Now that I have tons of time during this break, I decided to learn myself a haskell and as a way to apply what I’ve learned, I’ve planed to switch from awesomeWM to xmonad. Besides, I’ve being troubled with my awesome config’s memory leak, which I haven’t got the chance to look deeply into, so this might be a good chance to give xmonad a try. However, it spent me a while figuring out how to set the dev environment for xmonad.
vimtex is one of the most commonly used LaTeX plugin (which is also what I use) in the vim community that supports auto-completion, conceal, synctex pdf preview, and many other modern features. In the last few months after I switched to Linux, the macros I defined in my LaTeX template has grown to such an extent that I have to move them into separate packages and classes. Doing so is quite easy, but I got a problem: the commands in my own packages and classes are not in the candidate list of auto-completion!
One thing that I do really miss after switching from Mac OS to Arch Linux is Alfred. I heard there is an alternative for Linux called Albert but I haven’t tried it out. I mean, on Linux everything related to command line is much easier than on Mac, and I don’t feel it really necessary to use an app launcher as complicated as Alfred. However, there are times you do need to access and launch something directly. Considering that the default dmenu doesn’t fit my need, I decide to implement a simple fuzzy app launcher with fzf and other tools.
Since I started to use Arch Linux, I’ve also switched from using plugins such as vim-plug to using the native Vim8 packages utility. However, I encountered the problem where if we do
packadd SOMEPACKAGE after (Neo)vim has initialized, and unfortunately if this plugin comes with an
after directory, for example in an
autocmd such as
autocmd FileType python vim-textobj-python, the plugin will not work correctly due to the way Vim8 packages utility handles
Tridactyl has been a decent replacement for Vimperator or Pentadactyl for me since I said goodbye to the XUL extensions. It supports the invocation of external editor (I mean Vim, of course) in its own insert mode pretty well, but the default behavior is to open Vim in a new terminal emulator window. Considering that I’m using

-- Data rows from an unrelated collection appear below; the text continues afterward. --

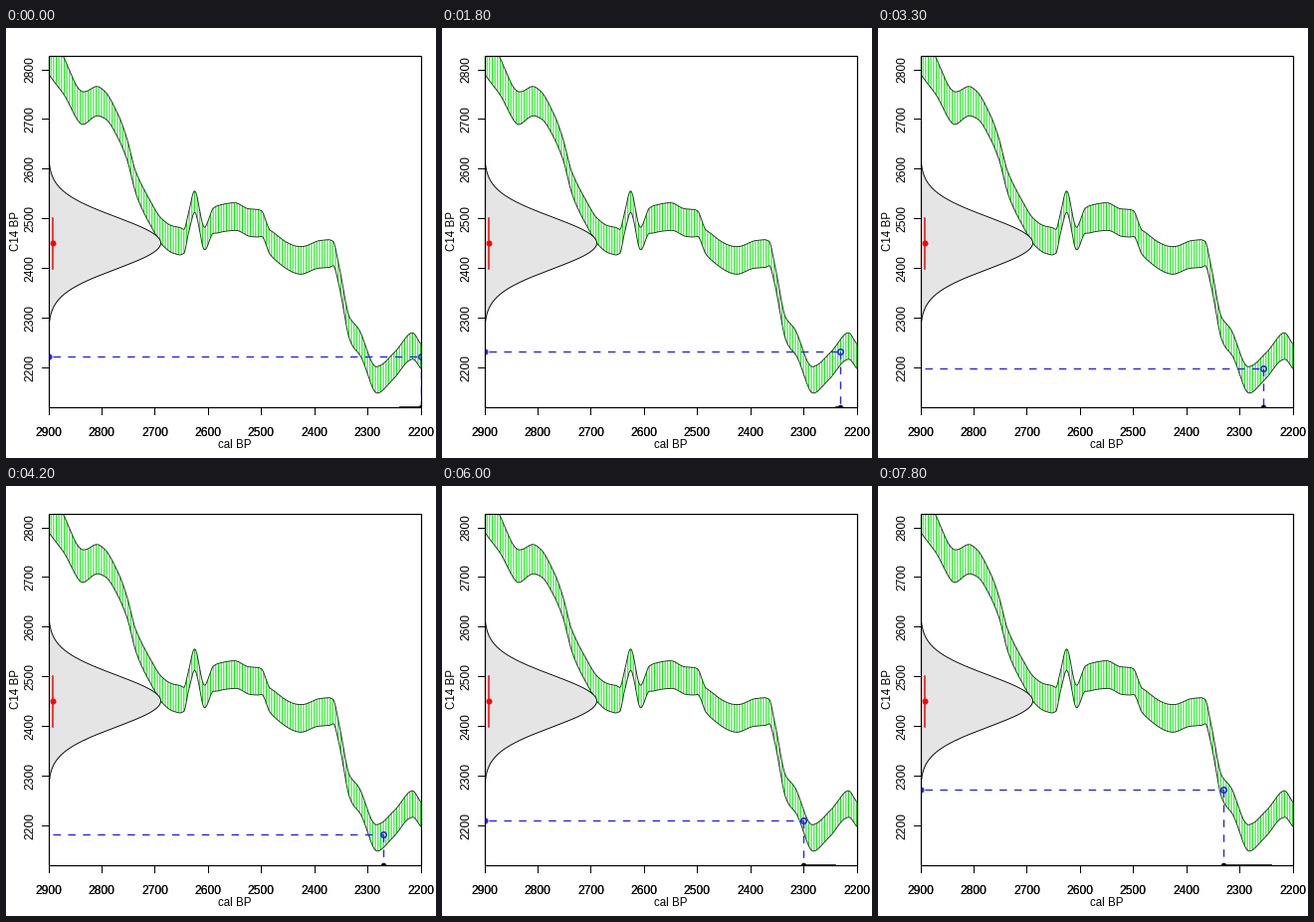
These frames come from a looping animation (432 px wide and 432 px high, 8000 ms). A matplotlib script:

```python
import numpy as np
import matplotlib.pyplot as plt
from matplotlib.animation import FuncAnimation
from matplotlib.patches import Rectangle

SIZE = 432
LEFT, RIGHT, TOP, BOTTOM = 43, 417, 28.5, 381
YEAR_PX = (RIGHT - LEFT) / 700
BLUE = "#2222ff"

plt.rcParams["font.family"] = "Liberation Sans"

# Turning points of the calibration curve's centre line, in pixels.
KEYS = [
    (43, 26), (57, 46), (78, 81), (92, 74), (100, 78), (113, 99),
    (122, 122), (131, 156), (147, 189), (157, 205), (168, 213), (179, 215),
    (184, 196), (190, 175), (200, 212), (209, 194), (231, 190), (245, 196),
    (257, 197), (266, 216), (297, 234), (315, 228), (329, 227), (335, 249),
    (346, 303), (356, 317), (373, 354), (390, 340), (409, 320), (417, 330)]


def monotone_curve(points, x):
    """Cubic through the points that never overshoots between them."""
    px, py = np.array(points, float).T
    step = np.diff(px)
    slope = np.diff(py) / step
    a, b = slope[:-1], slope[1:]
    same_sign = a * b > 0
    inner = np.where(same_sign, 2 * a * b / np.where(same_sign, a + b, 1), 0)
    tangent = np.concatenate([slope[:1], inner, slope[-1:]])
    i = np.clip(np.searchsorted(px, x, side="right") - 1, 0, len(step) - 1)
    h, t = step[i], (x - px[i]) / step[i]
    return (py[i] * (1 + 2 * t) * (1 - t) ** 2
            + py[i + 1] * t ** 2 * (3 - 2 * t)
            + h * t * (1 - t) * (tangent[i] * (1 - t) - tangent[i + 1] * t))


# The band narrows where the curve is steep and widens at the far left.
xs = np.linspace(LEFT, RIGHT, 561)
centre = monotone_curve(KEYS, xs)
steepness = np.minimum(abs(np.gradient(centre, xs)), 4)
half = 14 + 8 * np.exp(-((xs - LEFT) / 35) ** 2) - 1.1 * steepness
half = np.convolve(np.pad(half, 6, mode="edge"), np.ones(13) / 13, "valid")
upper, lower = centre - half, centre + half

fig = plt.figure(figsize=(6, 6), dpi=72, facecolor="white")
ax = fig.add_axes([0, 0, 1, 1])
ax.set(xlim=(.5, SIZE + .5), ylim=(SIZE + .5, .5))
ax.axis("off")
plot_area = Rectangle((LEFT, TOP), RIGHT - LEFT, BOTTOM - TOP,
                      fill=False, ec="black", lw=1.2, zorder=8)
ax.add_patch(plot_area)


def clipped(artist):
    artist.set_clip_path(plot_area)
    return artist


def line(x, y, color, lw, **kw):
    return clipped(ax.plot(x, y, color=color, lw=lw, **kw)[0])


def dot(color, size, fill=True, **kw):
    return line([], [], color, 0, marker="o", ms=size, mew=1.6,
                mfc=color if fill else "none", mec=color, **kw)


def label(x, y, text, size=12, **kw):
    ax.text(x, y, text, size=size, ha="center", va="center", **kw)


def draw_axes():
    for k in range(8):
        x = LEFT + 100 * k * YEAR_PX
        ax.plot([x, x], [BOTTOM, BOTTOM + 7], "k", lw=1)
        for _ in range(2):
            label(x, 407, str(2900 - 100 * k))
    for k in range(7):
        y = 42 + 49.92 * k
        ax.plot([LEFT - 7, LEFT], [y, y], "k", lw=1)
        label(24.5, y, str(2800 - 100 * k), rotation=90)
    label(230, 420, "cal BP", size=11.5)
    label(10.5, 204, "C14 BP", size=11.5, rotation=90)


def draw_band():
    x = LEFT + 5 * YEAR_PX * np.arange(141)
    hatch = ax.vlines(x, np.interp(x, xs, upper), np.interp(x, xs, lower),
                      color="#00f000", lw=1)
    hatch.set_snap(False)
    clipped(hatch)
    for y in (upper, lower):
        line(xs, y, "#202820", .9)


def draw_date():
    y = np.linspace(136, 297, 160)
    x = LEFT + 113 * np.exp(-.5 * ((y - 216.5) / 26) ** 2)
    clipped(ax.fill_betweenx(y, LEFT, x, color="#e5e5e5", lw=0, zorder=3))
    line(x, y, "black", .9, zorder=3)
    line([47, 47], [191, 242], "red", 1.5, zorder=4)
    line([47], [216.5], "red", 0, marker="o", ms=6, mew=0, zorder=4)


draw_axes()
draw_band()
draw_date()

dashes = dict(dashes=(5.33, 5.33), dash_capstyle="butt", zorder=5)
across = line([], [], BLUE, 1.4, **dashes)
down = line([], [], BLUE, 1.4, **dashes)
ring = dot(BLUE, 5.5, fill=False, zorder=6)
left_dot = dot(BLUE, 4.5, zorder=6)
foot_dot = dot("#000022", 4, zorder=7)
trail = line([], [], "black", .8, zorder=7)


def update(frame):
    # The sample moves five years back every third frame.
    x = RIGHT - 5 * YEAR_PX * (frame // 3)
    y = np.interp(x, xs, centre)
    likely = y < 341

    across.set_data([47, x], [y, y])
    down.set_data([x, x], [y, BOTTOM])
    ring.set_data([x], [y])
    left_dot.set_data([LEFT], [y])
    left_dot.set_visible(likely)
    foot_dot.set_data([x], [BOTTOM])
    trail.set_data([RIGHT - 40 * YEAR_PX, x], [BOTTOM - .9] * 2)
    trail.set_visible(likely)
    return across, down, ring, left_dot, foot_dot, trail


anim = FuncAnimation(fig, update, frames=80, interval=100,
                     repeat=True, repeat_delay=0, blit=False)
plt.show()
```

tmux for most of the time, I start to wondering if I could do some tweak with the
editorcmd so that instead of a new terminal emulator window, a termporary tmux window will be opened.
It happens to be the case where I run into the need of using ruby and tk.Anyway, it tooks me a while to figure out how to compile a ruby by using
ruby-build with a brew-installed
Today I come into the situation where I am forced to use Eclipse, one of those huge IDEs that isolate me from the warm terminal world. However, as a user of (neo)vim, nothing can stop me from doing things in a, at least, vim-like environment. At this moment, one tool comes into my mind: Eclim, which I have been wondering about since the time when I was still using Windows XP back in my high school.
Today I managed to set up the Python environment for Neovim, which is a little bit tricky, so I decide to write down the problems I overcame so that someone could be helped to configure these easily.
Today I found an interesting discussion about some interesting statements:
$ echo <(<<<"I am a cool here-string") /dev/fd/11 $ cat <(<<<"I am a cool here-string") I am a cool here-string
To understand how this works, we need to split the statements into pieces.
I am used to use tmux on our server via ssh with the simple but elegant command
ssh blabla@hostname -t tmux, but today I suddenly realized that under my tmux all the Unicode special characters doesn’t display correctly for some reason. If I remembered correctly they did display without any fault just yesterday, but anyway after a few minutes I found (probably) a solution to this problem.
Everyone likes true color. But the true color support doesn’t come out of the box for most terminal emulators, and some of them are just never going to support it. However, for some of them with some simple tweak true color will just simply be available.
Today I realized that iTunes does not support
*.flac files at all. Stubborn user as I am, NO ONE can force me to get used to their way of doing things. It’s okay for iTunes to only support its own format of lossless music, but I just choose to not use it.
So here is how I tried to get my favorite Foobar2000 to work in osx by using wineskin:
Here I record what I did to install ruby on my macbook.